Why it matters: China’s digital currency has been in the works for five years, and it is viewed as a frontrunner in the global race. The June release of Facebook’s whitepaper on its stablecoin project has ramped up pressure on central banks around the world to accelerate their digital currency research. Speculation has been swirling recently about how and when DC/EP, China’s fiat digital currency, will be launched.
Details: “We don’t have a timetable at the moment, there will be a series of research, testing, trials, evaluations, and risk prevention work,” Yi said at the press event during a celebration commemorating the 70th anniversary of the People’s Republic of China.
- Cross-border transactions also have to meet anti-money laundering, anti-terrorism financing, anti-tax evasion, know-your-customer, and other regulatory requirements, Yi added.
- The aim of DC/EP, according to Yi, is to partially replace M0 or money issued directly by the central bank. It will adopt a two-tier structure that involves the central bank and commercial banks, but will not change the current path of currency supply, said Yi.
- The central bank insists on a centralized approach for managing the DC/EP system, and has not decided on a specific technology, Yi said. Both blockchain technology and new innovations based on the existing electronic payments will be considered.
Context: Mu Changchun, then-deputy chief of central bank’s payment and settlement, said in August that the digital currency is nearly ready, but did not give a timeline.

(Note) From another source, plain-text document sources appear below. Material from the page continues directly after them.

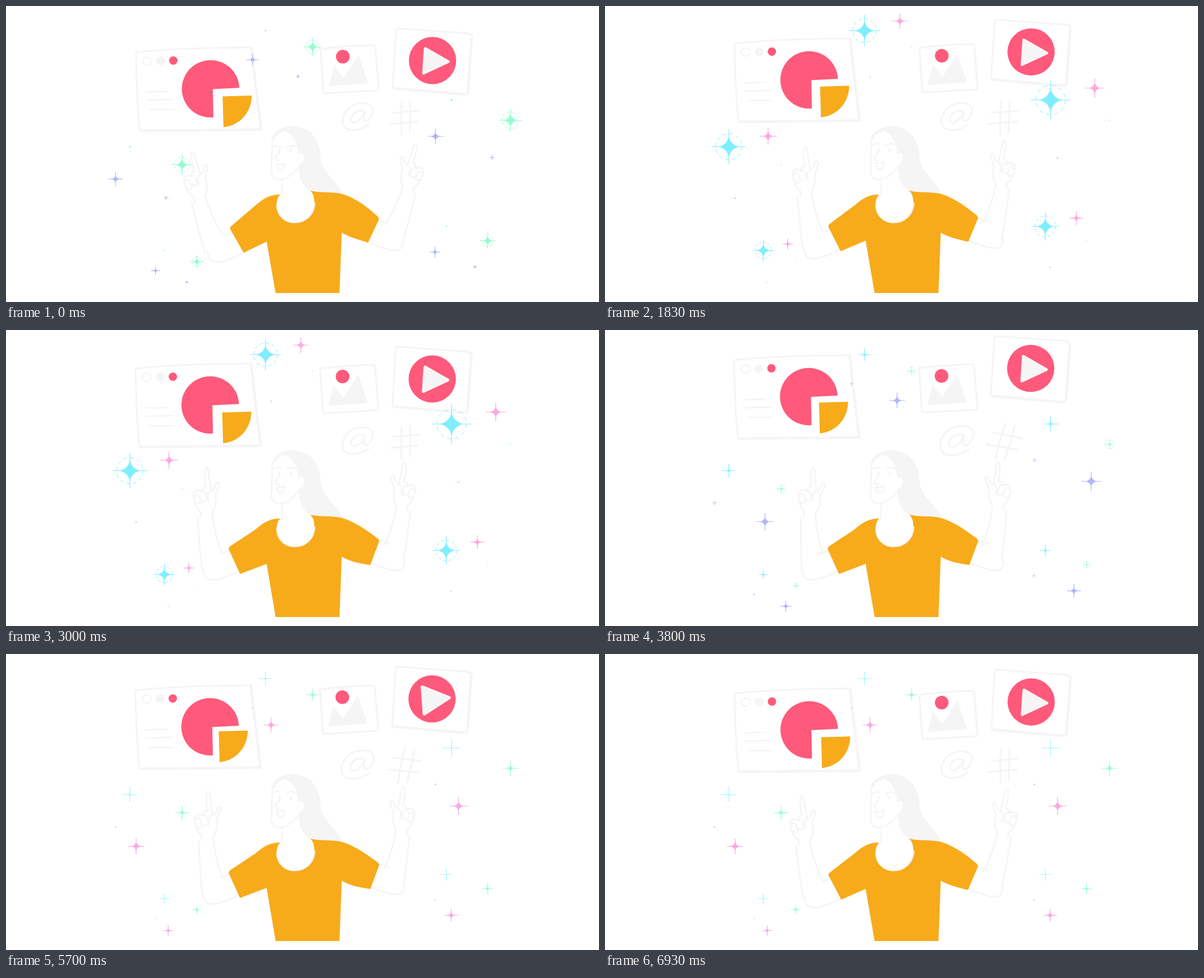
Recreate the animation shown at these times as an HTML page with a canvas. Size 1058 by 529 pixels, loop 7010 ms.

```html
<!DOCTYPE html>
<html lang="en">
<head>
<meta charset="utf-8">
<title>Floating media cards</title>
<style>
  html, body { margin: 0; width: 100%; height: 100%; overflow: hidden; background: #fff; }
  canvas { display: block; width: 100vw; height: 100vh; }
</style>
</head>
<body>
<canvas id="stage" width="1058" height="529"></canvas>
<script>
const ctx = document.getElementById('stage').getContext('2d');
const GREY = '#f6f5f6', PINK = '#ff5a7b', ORANGE = '#f7ab1b', WHITE = '#fff';
const CYAN = '#7feeff', MINT = '#94fdd0', LILAC = '#b4b5fb', ROSE = '#fba9e1';
const LOOP = 7010, CYCLE = 2500, RAD = Math.PI / 180;

// ---------- helpers ----------
const lerp = (a, b, k) => a + (b - a) * k;
const wave = (t, period) => (1 - Math.cos(2 * Math.PI * t / period)) / 2;

// Monotone cubic through [time, value] keys.
function track(keys, t) {
  let i = 0;
  while (i < keys.length - 2 && t > keys[i + 1][0]) i++;
  const slope = j => j < 0 || j > keys.length - 2 ? 0
    : (keys[j + 1][1] - keys[j][1]) / (keys[j + 1][0] - keys[j][0]);
  const tangent = j => {
    const a = slope(j - 1), b = slope(j);
    return a * b <= 0 ? 0 : 2 * a * b / (a + b);
  };
  const [t0, v0] = keys[i], [t1, v1] = keys[i + 1];
  const d = t1 - t0, u = Math.min(1, Math.max(0, (t - t0) / d)), w = 1 - u;
  return v0 * (1 + 2 * u) * w * w + tangent(i) * d * u * w * w
       + v1 * u * u * (3 - 2 * u) - tangent(i + 1) * d * u * u * w;
}

function fill(path, color) { ctx.fillStyle = color; ctx.fill(new Path2D(path)); }

function line(path, width = 3, color = GREY) {
  ctx.strokeStyle = color;
  ctx.lineWidth = width;
  ctx.stroke(new Path2D(path));
}

function disc(x, y, r, color) {
  ctx.fillStyle = color;
  ctx.beginPath();
  ctx.arc(x, y, r, 0, 7);
  ctx.fill();
}

function group(x, y, draw, angle = 0, sx = 1, sy = sx) {
  ctx.save();
  ctx.translate(x, y);
  ctx.rotate(angle * RAD);
  ctx.scale(sx, sy);
  draw();
  ctx.restore();
}

const about = (x, y, angle, scale, draw) =>
  group(x, y, () => { ctx.translate(-x, -y); draw(); }, angle, scale);

// ---------- motion ----------
const WINDOW = [[0, 0], [500, .483], [700, .62], [1300, 1], [1850, .55], [1950, .43], [2500, 0]];
const FOREARM = [[0, 0], [500, .71], [700, .77], [1350, 1], [1850, .62], [1950, .46], [2500, 0]];
const UPPER_ARM = [[0, 0], [450, 1], [1300, 1], [1850, .55], [1950, .38], [2500, 0]];
const SIGNS = [[500, 0], [700, .7], [1050, 1], [1300, 1], [1850, .08], [1950, 0]];
const PLAY = [[500, 0], [780, 1], [1100, 0]];

function pictureLift(t) {
  const u = t / 1667 % 1;
  return u < .5 ? wave(u, 1) : wave(.5 + Math.pow(2 * u - 1, 1.4) / 2, 1);
}

// ---------- cards ----------
function chartWindow(t, lift) {
  group(-1.5 * lift, -29 * lift, () => {
    line('M232 83Q300 75 438 74M232 83Q233 170 239 222', 3);
    line('M438 74Q446 150 455 219Q456 221 452 221L241 223', 4.5);
    line('M260 99A8 7 0 1 1 259.500 96', 2.5);
    disc(276, 98, 8, GREY);
    disc(298.500, 97.500, 7.5, PINK);
    line('M250 153.500L288 152.500M251 168L299 167M256 185L300 185', 2.5);
    ctx.fillStyle = PINK;
    ctx.beginPath();
    ctx.moveTo(369, 148.5);
    ctx.arc(365, 148, 51.3, 84.4 * RAD, 358 * RAD);
    ctx.fill();
    const slide = wave(t, 1000);
    group(-9.2 * slide, -8 * slide, () =>
      fill('M386.500 161.500L438.500 160C438 190 417 214 388 216.500Z', ORANGE));
  });
}

function pictureCard(t) {
  group(-pictureLift(t), -14.3 * pictureLift(t), () => {
    line('M561 77Q600 71 655 70Q659 70 659 74L665 147Q665 150 662 151L570 156Q567 156 566 153Z', 3.5);
    fill('M576 143L585 106L602 129L629 87L646 138Z', GREY);
    disc(601, 90.5, 12.2, PINK);
  });
}

function videoCard(t, phase) {
  const lift = wave(t, CYCLE), pulse = track(PLAY, phase);
  group(-1.5 * lift, -29 * lift, () => {
    line('M826 49L701 40Q697 40 696 44L690 143Q690 146 694 147', 3);
    line('M816 48Q831 49 831 55L824 154Q823 158 819 158L692 147', 4.5);
    disc(761, 97.5, 42.2, PINK);
    about(761, 98, -10 * pulse, 1 + .12 * pulse, () => {
      ctx.lineJoin = 'round';
      fill('M748 76L789 99.500L745 120Z', GREY);
      line('M748 76L789 99.500L745 120Z', 5);
    });
  });
}

function signs(phase) {
  const k = track(SIGNS, phase);
  about(628, 198, 0, 1 + .1 * k, () =>
    line('M639 189C626 183 612 197 616 206C622 212 634 203 640 189C636 204 640 210 648 202' +
         'C662 184 652 172 632 174C608 176 596 200 602 213C608 226 632 223 647 212', 3));
  about(711, 201, 16 * k, 1 + .15 * k, () =>
    line('M706 172Q704 200 706 230M721 172Q722 198 720 226M690 191L736 187M686 211L735 206', 3));
}

// ---------- woman ----------
// Upright forearm and pointing hand, with the elbow at the origin.
function forearm() {
  line('M-13 -18Q-15 -70 -14 -112M12 -116Q13 -80 25 -44', 2.8);
  line('M4 -164Q2 -196 7 -199Q12 -198 11 -184L13 -158', 2.8);
  line('M13 -158Q18 -156 22 -168Q26 -174 29 -168Q24 -156 20 -148Q22 -130 12 -118', 2.8);
  line('M4 -164Q-3 -165 -4 -156Q-10 -163 -17 -157Q-21 -148 -17 -138Q-15 -126 -8 -121L-9 -112', 2.8);
  line('M-17 -150Q-12 -156 -9 -150L-7 -138Q-11 -132 -15 -138M-4 -156Q0 -160 3 -154L4 -142Q-1 -136 -5 -142M13 -158Q4 -152 7 -140', 2.5);
}

function arms(upper, bend) {
  const left = [lerp(372, 364, upper), lerp(456, 445, upper)];
  const right = [lerp(691, 694, upper), lerp(437, 430, upper)];
  group(...left, forearm, -13.9 * (1 - bend));
  group(...left, () => line('M-13 -18C-9 4 -2 2 12 1Q32 -4 54 -16M20 -46L34 -50', 2.8));
  group(...right, forearm, 4.4 + 9.7 * (1 - bend), -.975, .975);
  group(...right, () => line('M18 -18C15 2 8 1 -4 -1Q-24 -5 -46 -15M-10 -48L-26 -54', 2.8));
}

function head(raise) {
  fill('M474 250C471 226 490 214 513 214.500C540 216 560 236 561 268C562 298 588 308 601 336' +
       'C582 332 562 336 543 331C524 318 522 300 523 285L521 262C520 241 510 228 498 224C485 226 477 236 474 250Z', GREY);
  fill('M521 263C536 256 537 282 523 284Z', WHITE);
  line('M475 245Q474 275 474 300C480 316 502 314 523 287M522 263C536 256 537 282 523 284', 2.6);
  line('M493 312L492 338M488 261Q482 268 480 273Q483 277 489 275', 2.3);
  line(`M478 ${253 - 5 * raise}Q484 ${247 - 4 * raise} 491 ${251 - 4 * raise}` +
       `M501 ${253 - 4 * raise}Q510 ${246 - 3 * raise} 519 ${252 - 3 * raise}`, 2.3);
  for (const x of [488, 508]) {
    ctx.fillStyle = GREY;
    ctx.beginPath();
    ctx.ellipse(x, 257, 2, 4, 0, 0, 7);
    ctx.fill();
  }
  group(0, -2.5 * raise, () => line('M483 282Q490 285 498 282Q496 295 488 294Q484 291 483 282Z', 2.5));
}

function shirt(k) {
  const p = (x0, y0, x1, y1) => `${lerp(x0, x1, k)} ${lerp(y0, y1, k)} `;
  fill('M489 337C470 336 457 346 443 358L' + p(401, 394, 399, 387) +
       'L' + p(399.5, 398, 397, 391) + 'L' + p(424, 441, 417.5, 436) +
       'L' + p(465, 421, 465, 418) + 'L481 513L595 513L599 405C612 413 628 417 ' +
       p(646, 423, 650, 420) + 'L' + p(665.5, 381, 666, 377) + 'L' + p(664, 377, 664, 373) +
       'C645 359 625 344 600 336C582 331 562 335 543 330Q550 337 550 350' +
       'C550 398 482 400 483 352Q484 342 489 337Z', ORANGE);
  line('M551 352C549 398 483 399 483 354', 2);
}

// ---------- sparkles ----------
// Each stage: [ray length, core size, ring radius, diagonal length, dashed]
const BIG = [
  [1.5, 1.2, 0, 0, 0], [5, 1.6, 0, 0, 0], [11, 3, 0, 5, 0], [19, 8, 0, 9, 0],
  [24, 11, 0, 6, 0], [27, 14, 16, 0, 0], [28, 17, 21, 0, 0], [17, 0, 15, 0, 1],
  [11, 4, 11, 5, 1], [12, 1.5, 0, 0, 1], [7, 0, 0, 0, 1], [3, 0, 0, 0, 1]
];
const SMALL = [
  [1.3, 1.2, 0, 0, 0], [3.5, 2, 0, 0, 0], [7, 5.5, 0, 0, 0], [14, 8, 0, 0, 0],
  [11, 0, 0, 0, 1], [4, 0, 0, 0, 1]
];
// [dx, dy, color, size, first step, stages]
const SPARKS = [
  [0, 0, CYAN, 1, 0, BIG], [84, 29, MINT, .58, 6, BIG],
  [-23, 52, LILAC, .8, 9, SMALL], [58, 82, LILAC, 1, 11, SMALL],
  [63, -17, ROSE, 1, 3, SMALL], [10, 83, ROSE, .93, 6, SMALL]
];
// [x, y, scale]
const CLUSTERS = [[463, 44, 1], [795, 168, 1.25], [221, 251.5, 1.11], [785.5, 394, .88], [282.5, 437, .69]];

function spark(color, [ray, core, ring, diagonal, dashed], unit) {
  ctx.lineCap = 'butt';
  ctx.setLineDash(dashed ? [3 / unit, 1.5 / unit] : []);
  line(`M0 ${-ray}V${ray}M${-ray} 0H${ray}`, 1.2 / unit, color);
  ctx.setLineDash([]);
  if (core) {
    const c = core, q = core * .17;
    fill(`M0 ${-c}Q${q} ${-q} ${c} 0Q${q} ${q} 0 ${c}Q${-q} ${q} ${-c} 0Q${-q} ${-q} 0 ${-c}Z`, color);
  }
  if (diagonal) {
    const d = diagonal * .7;
    line(`M${-d} ${-d}L${d} ${d}M${d} ${-d}L${-d} ${d}`, .8 / unit, color);
  }
  if (ring) {
    ctx.setLineDash([ring * .28, ring * .243]);
    line(`M${ring} 0A${ring} ${ring} 0 1 1 ${-ring} 0A${ring} ${ring} 0 1 1 ${ring} 0`, 1 / unit, color);
    ctx.setLineDash([]);
  }
}

function sparkles(t) {
  const step = Math.floor(t / 100) % 12;
  for (const [x, y, scale] of CLUSTERS)
    for (const [dx, dy, color, size, start, stages] of SPARKS) {
      const stage = stages[(step - start + 12) % 12];
      const unit = scale * size;
      if (stage) group(x + dx * scale, y + dy * scale, () => spark(color, stage, unit), 0, unit);
    }
}

// ---------- playback ----------
function draw(t) {
  const phase = t % CYCLE;
  const upper = track(UPPER_ARM, phase);
  ctx.fillStyle = WHITE;
  ctx.fillRect(0, 0, 1058, 529);
  ctx.lineCap = ctx.lineJoin = 'round';
  chartWindow(t, track(WINDOW, phase));
  pictureCard(t);
  videoCard(t, phase);
  signs(phase);
  arms(upper, track(FOREARM, phase));
  head(Math.min(1, upper * 1.8));
  shirt(upper);
  sparkles(t);
}

// Twenty pictures a second, held alternately for 30 and 70 ms.
function play() {
  const now = performance.now() % LOOP;
  const picture = Math.min(139, 2 * Math.floor(now / 100) + (now % 100 >= 30 ? 1 : 0));
  draw(picture * 50);
  requestAnimationFrame(play);
}
play();
</script>
</body>
</html>
```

- A Forbes report from end-August cited multiple sources who said the launch of the digital currency could happen in November. The sources also said Chinese commercial banks and payment companies such as Alibaba and Tencent would be among the first institutions to receive DC/EP for distribution. The central bank refuted both assertions last week.
- The central bank has been concerned about the threat that Facebook’s Libra poses for its digital currency project and plans to expand the Chinese yuan’s globalization. A German newspaper reported last week that Facebook’s Libra currency basket will not include China’s legal tender.
- The central bank appointed Mu the new head of digital currency research earlier this month.